“The root is a familiar one for me coming from a successful independent record labels perspective,” the message continued. “We as independent record labels make many sacrifices along with our artists. After we do all the hard work together with artists, it’s a known fact that major record labels and established managers attempt to poach the fruits of our labor.”
Prince said that one of the ways larger labels and management teams try to take artists from independent companies, is to find fault with the artist’s deal.
He explained that it’s something that record labels in New York and Los Angeles tried to do with his artist on Rap-A-Lot-Records in the past, which he stopped.
Prince — who’s been called a close friend and mentor to Crawford, while Megan reportedly refers to Prince as Crawford’s “partner” in her lawsuit — then backed what Crawford said earlier this week in his response to Megan: That she really didn’t want to negotiate her contract, and her handlers only gave the label demands.

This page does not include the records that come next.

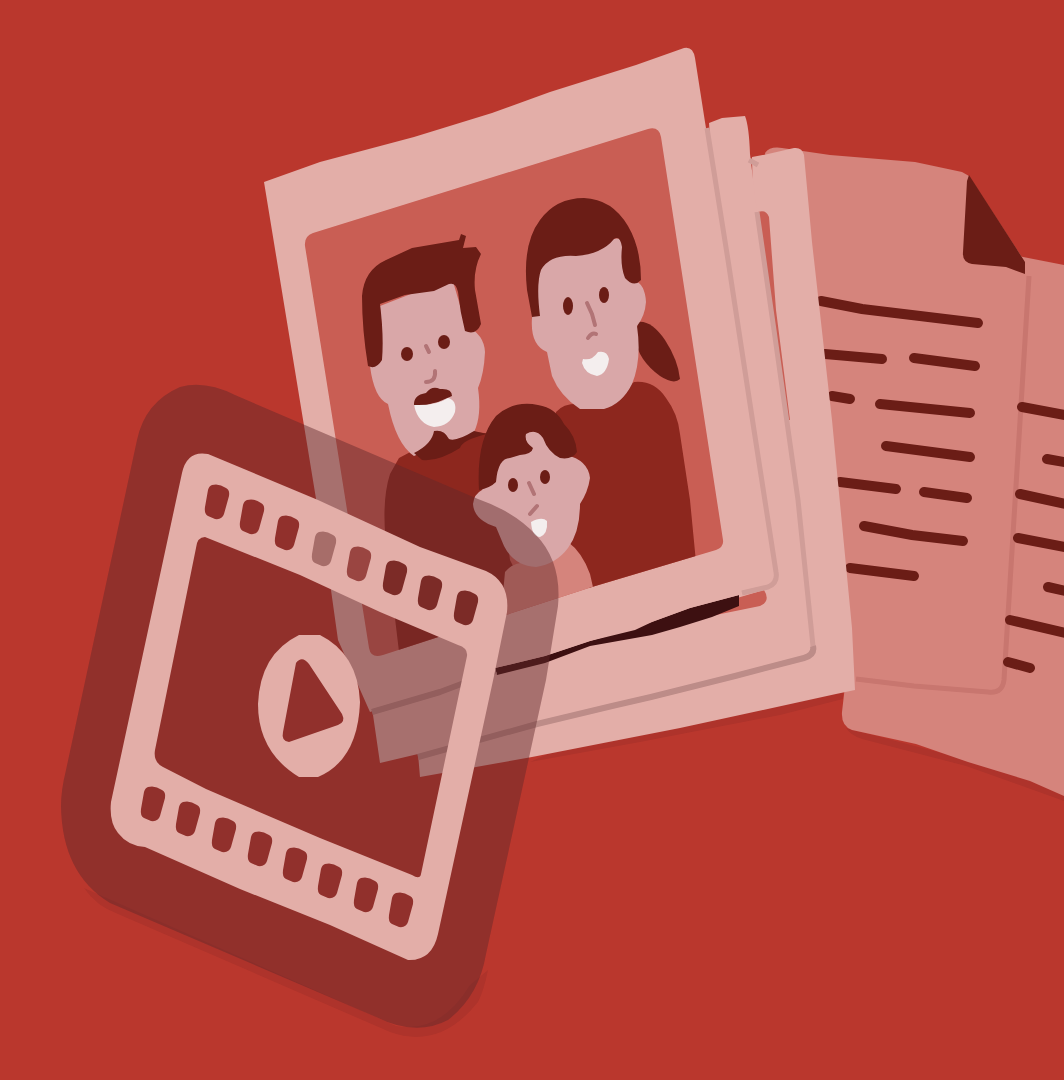
<!DOCTYPE html>
<html lang="en">
<head>
<meta charset="utf-8">
<title>Family memories: photos, letters and film</title>
<style>
:root {
  --red: #ba372d;
  --paper: #e3aea8;
  --paper-edge: #d09d98;
  --sheet: #d5847c;
  --sheet-edge: #c8766f;
  --photo: #c95e54;
  --ink: #6b1d16;
  --ink-deep: #3d1011;
  --shirt: #8d271e;
  --child-shirt: #d5847c;
  --skin: #d9a7a8;
  --feature: #b27476;
  --teeth: #f4eeee;
  --tile: #61282b;
  --shadow: #ae332b;
}
html, body { margin: 0; height: 100%; overflow: hidden; background: var(--red); }
svg { display: block; width: 1064px; height: 1080px; }
.paper { fill: var(--paper); }
.paper-edge { fill: none; stroke: var(--paper-edge); stroke-width: 5; stroke-linejoin: round; }
.edge-dark { fill: none; stroke: #bd8c88; stroke-width: 6; stroke-linejoin: round; }
.sheet { fill: var(--sheet); }
.sheet-edge { fill: none; stroke: var(--sheet-edge); stroke-width: 5; stroke-linejoin: round; }
.photo { fill: var(--photo); }
.ink { fill: var(--ink); }
.writing { fill: none; stroke: var(--ink); stroke-width: 10; stroke-linecap: round; }
.shirt { fill: var(--shirt); }
.skin { fill: var(--skin); }
.feature { fill: none; stroke: var(--feature); stroke-width: 4; stroke-linecap: round; stroke-linejoin: round; }
.teeth { fill: var(--teeth); }
.shadow { fill: var(--shadow); }
.tile { fill: var(--tile); fill-opacity: .46; }
</style>
</head>
<body>
<svg viewBox="0 0 1064 1080" role="img" aria-label="Family photo prints, letters and a film clip tile">
  <defs>
    <clipPath id="photo-window">
      <path d="M313 233 L648 129 Q659 126 661 137 L723 540 Q724 547 716 550 L592 587 L383 655 Q371 659 369 648 L305 246 Q304 236 313 233Z"/>
    </clipPath>
    <path id="perforation" d="M-5 -17 Q2 -19 9 -14 Q13 -12 12 -6 L7 12 Q5 18 -2 17 L-9 14 Q-13 12 -12 5 L-9 -12 Q-8 -16 -5 -17Z"/>
  </defs>

  <rect width="1064" height="1080" fill="var(--red)"/>

  <g id="letters">
    <path class="shadow" d="M846 728 Q850 735 862 739 L966 766 L1064 801 V785Z"/>
    <path class="sheet" d="M1018 256 L1064 265 V796 L1030 781 L968 762 L916 744 L852 730 Q841 726 842 712 L848 660 L1000 620Z"/>
    <path class="sheet" d="M765 153 Q770 146 782 148 L830 155 L915 162 L962 172 L969 176 L1025 262 L1029 276 L1004 682 Q1002 693 990 691 L856 677 L800 400Z"/>
    <path class="sheet-edge" d="M1029 276 L1004 680 Q1002 694 988 692 L914 686 L856 679"/>
    <path class="ink" d="M969 175 L1025 262 V274 L1006 267 L972 264 Q962 262 963 252 L967 181Z"/>
    <g class="writing">
      <path d="M821 301 L862 309 L920 316 L978 323"/>
      <path d="M825 354 L882 359 M914 358 L975 366"/>
      <path d="M832 396 L850 399 M880 404 L970 413"/>
      <path d="M886 446 L970 457"/>
      <path d="M840 482 L896 489 M924 492 L967 498"/>
      <path d="M864 526 L912 535 L963 541"/>
      <path d="M850 568 L914 576"/>
      <path d="M1022 407 L1070 416 M1047 459 L1070 463 M1020 494 L1070 505 M1018 538 L1070 548 M1048 587 L1070 592 M1010 620 L1070 634 M1008 662 L1030 668"/>
    </g>
  </g>

  <g id="print-stack">
    <path class="shadow" d="M530 762 L640 742 L780 715 L843 699 V692 L600 730Z"/>
    <path class="paper" d="M752 157 L768 154 L794 148 Q802 147 804 155 L812 242 L832 420 L852 628 L855 690 L836 694 L680 728 L532 757 L420 777 L416 730 L760 600Z"/>
    <path class="photo" d="M758 212 Q766 209 769 217 L776 310 L790 420 L780 420Z"/>
    <path class="paper" d="M709 123 L722 118 L745 116 Q749 126 750 154 L757 212 L775 330 L799 500 L816 645 Q817 658 803 661 L652 698 L532 727 L380 763 L372 708 L740 580Z"/>
    <path class="paper-edge" d="M757 212 L774 330 L798 500 L813 646 M749 160 L758 165"/>
    <path class="edge-dark" d="M813 646 Q815 655 804 658 L735 676 L651 697 L612 706 L537 724 L418 757"/>
    <path class="photo" d="M690 612 L764 590 Q771 601 760 606 L706 617Z"/>
    <path d="M495 668 L545 656 L590 641 L635 630 L652 622 L690 608 L739 595 V606 L712 617 L680 627 L652 635 L590 646 L545 663 L497 675Z" fill="var(--ink-deep)"/>
  </g>

  <g id="family-photo">
    <path class="paper" fill-rule="evenodd" d="M264 182 L320 162 L414 137 L492 113 L550 92 L636 65 L684 48 Q693 46 695 58 L705 122 L726 250 L752 420 L777 572 Q779 583 768 588 L739 595 L690 608 L635 628 L590 641 L545 656 L495 668 L370 712 L338 640 L331 590Z"/>
    <path class="paper-edge" d="M707 128 L728 260 L754 430 L776 572 Q778 583 768 587 L742 593"/>
    <path class="edge-dark" d="M372 712 L440 692 L496 671"/>
    <g clip-path="url(#photo-window)">
      <rect class="photo" x="295" y="120" width="440" height="550"/>

      <g id="mother">
        <path class="shirt" d="M556 412 Q564 402 584 404 L605 406 L634 382 Q654 380 666 398 Q678 414 680 434 L690 500 L696 562 L590 590 L552 500Z"/>
        <path class="ink" d="M638 322 Q651 320 665 340 Q678 360 680 379 Q674 385 660 376 Q638 360 635 338Z"/>
        <path class="skin" d="M538 268 Q540 252 575 242 L624 238 L634 280 Q645 284 646 302 Q645 316 637 326 Q642 360 632 384 Q622 404 604 409 L580 409 Q560 396 552 376 L547 352 Q530 345 532 318 Q540 290 538 268Z"/>
        <path class="ink" d="M527 290 Q522 244 540 220 Q556 198 584 198 Q612 199 628 226 Q641 248 641 280 Q634 288 625 278 Q620 266 622 247 Q620 235 614 239 Q602 254 576 256 Q550 254 541 270 Q536 284 540 316 L532 317Z"/>
        <g class="ink">
          <ellipse cx="568" cy="306" rx="5" ry="9"/>
          <ellipse cx="604" cy="295" rx="5" ry="8"/>
        </g>
        <path class="feature" d="M587 303 L592 314 L595 325 M588 338 Q592 332 596 334"/>
        <path class="teeth" d="M583 359 Q592 361 598 352 Q607 350 609 359 Q607 374 597 376 Q585 374 582 363Z"/>
      </g>

      <g id="father">
        <path class="shirt" d="M399 458 L433 440 L474 432 L494 434 L510 560 L530 600 L400 660 L388 560 Q380 505 390 474Z"/>
        <path class="skin" d="M380 306 L452 278 L466 326 Q484 334 485 352 Q484 374 478 388 Q482 416 474 432 Q460 444 436 446 L414 456 Q396 444 388 404 Q374 398 370 366 L382 330Z"/>
        <path class="ink" d="M368 366 Q362 330 362 296 Q364 270 386 260 L412 248 L459 240 L461 234 L466 236 L463 248 L476 247 L481 254 Q473 270 475 290 L481 324 Q476 336 465 331 Q460 312 458 292 Q456 282 449 284 L434 291 L405 295 L380 304 Q384 336 382 360 Q376 370 368 366Z"/>
        <path class="ink" d="M414 453 Q432 444 434 431 Q444 429 449 439 Q456 442 474 431 L487 434 Q462 440 460 448 Q438 462 422 460Z"/>
        <g class="ink">
          <ellipse cx="407" cy="354" rx="6" ry="7"/>
          <ellipse cx="444" cy="342" rx="6" ry="7"/>
          <path d="M414 406 Q413 395 426 393 Q432 385 440 389 Q452 388 452 396 L438 402 L418 407Z"/>
        </g>
        <path class="feature" d="M426 346 L429 352 M435 371 Q436 382 426 382"/>
        <path class="teeth" d="M414 405 Q436 406 448 398 Q457 400 455 412 Q450 426 434 427 Q418 424 414 405Z"/>
      </g>

      <g id="child">
        <path d="M505 572 Q516 558 540 564 L568 542 Q582 552 590 574 L595 596 L500 625Z" fill="var(--child-shirt)"/>
        <path class="skin" d="M482 490 L500 460 L525 432 L548 430 L566 455 Q588 460 590 478 Q588 492 580 504 Q580 532 568 548 Q556 564 536 567 Q514 566 504 546 L496 527 Q474 520 473 504 Q474 494 482 490Z"/>
        <path class="ink" d="M479 490 Q476 440 496 416 Q514 400 538 405 Q556 408 564 424 Q576 436 577 452 Q572 460 560 458 Q548 452 543 438 Q536 428 526 434 Q524 442 533 448 Q532 454 520 455 L510 458 Q498 458 496 482 Q490 488 479 490Z"/>
        <g class="ink">
          <ellipse cx="513" cy="485" rx="5" ry="7"/>
          <ellipse cx="545" cy="477" rx="5" ry="7"/>
        </g>
        <path class="feature" d="M529 483 L534 494 M530 514 L537 506"/>
        <path class="teeth" d="M531 522 Q542 516 547 521 Q548 534 540 537 Q532 537 531 522Z"/>
      </g>
    </g>
  </g>

  <g id="film-tile">
    <path d="M84 888 Q96 906 118 914 L390 1032 Q440 1050 478 1002 Q484 990 488 970 L470 985 Q440 1034 396 1026Z" fill="var(--shadow)"/>
    <path class="tile" d="M137 440 Q145 402 180 387 Q205 380 235 395 L478 499 Q515 512 536 535 Q562 562 558 606 L546 680 L486 954 Q479 996 448 1020 Q416 1037 376 1017 L110 903 Q62 874 61 806 Q61 790 66 770Z"/>
    <path class="paper" fill-rule="evenodd" d="M182 473 Q187 450 208 454 L318 500 L420 547 L486 571 Q510 582 507 612 L494 676 L438 934 Q432 961 408 960 L330 925 L240 889 L145 847 Q128 846 118 833 Q109 822 111 802Z
      M205 537 Q197 537 196 548 L155 750 Q153 762 163 767 L206 789 L320 838 L412 875 Q420 880 421 874 L467 656 Q468 648 458 645 L380 612 L300 575Z"/>
    <g id="perforations" fill="#91302c">
      <use href="#perforation" x="217" y="502"/>
      <use href="#perforation" x="252" y="517"/>
      <use href="#perforation" x="287" y="533"/>
      <use href="#perforation" x="324" y="549" fill="#a76d69"/>
      <use href="#perforation" x="359" y="564" fill="#9a4541"/>
      <use href="#perforation" x="395" y="578" fill="#7c2b27"/>
      <use href="#perforation" x="430" y="593" fill="#7c2b27"/>
      <use href="#perforation" x="466" y="608" fill="#7c2b27"/>
      <use href="#perforation" x="153" y="804"/>
      <use href="#perforation" x="188" y="819"/>
      <use href="#perforation" x="224" y="835"/>
      <use href="#perforation" x="260" y="849"/>
      <use href="#perforation" x="295" y="865"/>
      <use href="#perforation" x="330" y="881"/>
      <use href="#perforation" x="366" y="895"/>
      <use href="#perforation" x="401" y="910"/>
    </g>
    <g id="play-button">
      <path class="paper" d="M299 635 H320 Q358 654 360 702 Q358 760 318 777 H299 Q258 752 258 704 Q260 654 299 635Z"/>
      <path d="M296 663 Q302 655 309 664 L342 714 Q346 722 338 725 L312 734 L289 742 Q281 741 283 732Z" fill="#91302c"/>
    </g>
  </g>
</svg>
</body>
</html>
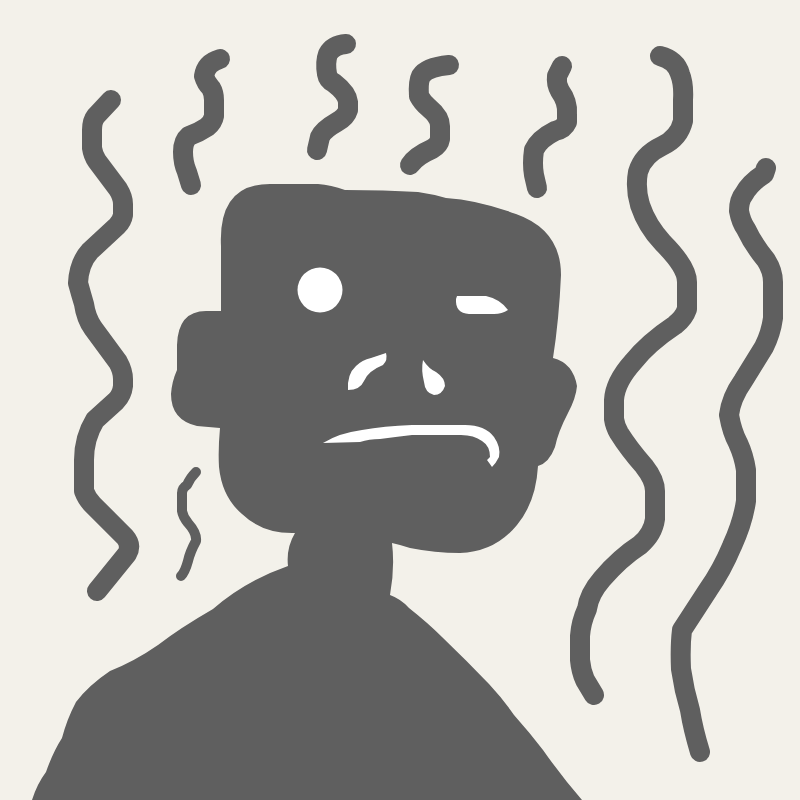
<!DOCTYPE html>
<html lang="en">
<head>
<meta charset="utf-8">
<title>Steaming figure</title>
<style>
:root { --paper: #f3f1ea; --ink: #5f5f5f; --light: #ffffff; }
html, body { margin: 0; width: 800px; height: 800px; overflow: hidden; background: var(--paper); }
.artwork { display: block; width: 800px; height: 800px; }
.figure { fill: var(--ink); }
.face { fill: var(--light); }
.steam { fill: none; stroke: var(--ink); stroke-width: 20; stroke-linecap: round; stroke-linejoin: round; }
.steam .wisp { stroke-width: 10; }
</style>
</head>
<body>
<svg class="artwork" viewBox="0 0 800 800" role="img" aria-label="Grey figure with a frown, surrounded by wavy lines">
  <g class="steam">
    <g class="left">
      <path d="M111 100L96 116Q92 121 92 130V148Q93 155 97 161L118 189Q123 197 123 204V215Q122 221 117 226L90 251Q79 263 78 283Q81 294 84 304Q86 318 93 328L118 362Q123 371 123 379V386Q122 395 116 401L95 420Q84 438 84 460V491Q87 499 93 505L125 537Q132 545 127 554L97 591"/>
      <path class="wisp" d="M196 472Q190 478 187 485Q182 488 182 493V511Q183 517 188 523Q197 533 196 541Q190 552 188 561Q185 572 181 576"/>
    </g>
    <g class="top">
      <path d="M220 59Q206 63 204 76Q206 83 211 88Q214 93 214 100V116Q213 122 207 127Q198 133 189 136Q183 141 183 152Q183 163 187 172L191 185"/>
      <path d="M346 44Q333 45 328 54Q325 62 327 74Q328 80 334 83Q347 93 348 102V110Q346 117 337 122Q323 130 320 137L317 150"/>
      <path d="M449 65Q427 67 421 76Q418 82 419 96Q422 102 429 108Q440 117 440 126V139Q439 145 432 149Q416 156 410 165"/>
      <path d="M562 66L557 76Q556 84 560 91Q568 102 567 114V122Q564 129 555 131Q539 139 534 150Q532 164 534 175L537 188"/>
    </g>
    <g class="right">
      <path d="M660 56Q676 60 680 74Q684 84 683 100V121Q679 138 662 146Q643 155 638 172Q635 188 640 205Q647 226 663 243Q687 267 687 282V309Q684 318 675 325Q648 343 633 362Q615 382 614 400V419Q615 426 619 433Q629 449 644 466Q655 480 655 491V519Q653 534 640 545Q620 558 602 579Q589 594 587 609Q581 622 580 636V660Q581 671 585 680L594 695"/>
      <path d="M766 168L764 174Q750 183 744 194Q739 200 739 211Q741 222 746 229Q753 244 766 260Q773 271 773 282V318Q771 333 764 347L743 381Q731 398 729 415Q732 432 738 443Q744 456 746 470V501Q743 522 732 546Q722 570 708 590Q695 610 682 630Q680 646 681 669Q684 690 690 710Q693 729 700 752"/>
    </g>
  </g>
  <g class="figure">
    <path class="head" d="M221 246Q218 184 270 184H318Q331 185 345 190Q385 190 418 192Q432 194 446 198Q478 200 516 214Q561 230 561 275Q559 320 553 358Q573 363 577 386Q576 398 568 413Q558 432 555 447Q549 463 538 466Q536 502 517 525Q495 552 460 553Q435 553 410 548Q401 545 392 543Q395 568 390 595Q401 599 409 608Q428 623 442 637Q467 661 489 684Q503 699 514 715Q530 733 543 750Q562 777 582 800H32Q37 784 46 772Q53 752 62 738Q67 719 76 702Q89 685 110 671Q135 661 158 645Q180 628 213 609Q245 581 288 566Q286 548 295 533Q263 534 242 514Q222 497 219 467Q218 450 220 428L197 426Q171 420 171 394Q172 381 177 370V345Q178 311 206 311H221Z"/>
  </g>
  <g class="face">
    <circle class="open-eye" cx="320" cy="290" r="22.5"/>
    <path class="closed-eye" d="M457 296H486Q500 299 508 310Q502 314 494 314H469Q455 313 456 299Z"/>
    <path class="nostril-left" d="M348 390Q347 374 356 366Q362 360 371 358L386 353Q388 360 383 365Q368 371 364 381Q360 390 348 390Z"/>
    <path class="nostril-right" d="M423 360Q429 369 436 372Q445 378 445 386Q442 395 434 395Q425 393 424 382Q421 370 423 360Z"/>
    <path class="mouth" d="M323 443Q339 433 362 430Q384 426 412 425H465Q485 425 494 437Q501 447 499 457Q496 463 492 467Q490 464 487 460L490 457Q490 446 482 441Q474 435 461 435H412Q395 437 380 439Q369 439 360 442Z"/>
  </g>
</svg>
</body>
</html>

“For the record we have no problem with negotiating with Megan but we do have a problem with dictators,” wrote Prince.
“I find it very interesting that Roc Nation [which manages Megan] would allow their employee to sign an affidavit and statement full of slanderous lies on my methods of doing business when we have partnered together on several occasions,” he added. “I don’t think Jay Z is aware of this but only time will tell.”
Prince then gave his opinion on how he perceives Megan and her recording contract.
“Megan seems to be a perfect candidate for self destruction,” he wrote. “Any artist in the music industry will testify that a 40% profit share is a great deal especially for an unestablished artist that til this day has never delivered an album.”
In the last part of his message, Prince brought up Megan’s late mother and former manager, Holly Thomas, who passed away from a brain tumor, which Megan confirmed on Instagram in March of 2019.
“I give credit to where credit is due,” he stated. “Megan along with her mother, who evidently could read (God rest her soul), negotiated a good deal.”
“The homie Carl was an angel in Megan’s eyes when he was spending hundreds of thousands investing in her career,” added Prince. “Now that he’s helped her become a successful artist she stopped paying him his percentage and views him as the devil.”
Megan responded with, “FACTS ARE FACTS AND THE FACTS ARE PUBLIC ‼️ I’m extremely pleased that 1501 and Carl Crawford were denied the request to dissolve the Court order and try to stop my music from being released. I will proceed with the release of “SUGA,” Megan began.
“I will stand up for myself and won’t allow two men to bully me, I am NO ONES PROPERTY,” she added. “Y’all are choosing to highlight the issue of music splits…talk about everything else. This has nothing to do with anyone else including JAY-Z, stop deflecting and trying to make this a publicity stunt.”
Earlier this week, a judge granted Megan a restraining order so she could release her new EP “Suga” on Friday. Crawford then filed a motion to try and eliminate that order, but a judge turned his motion down.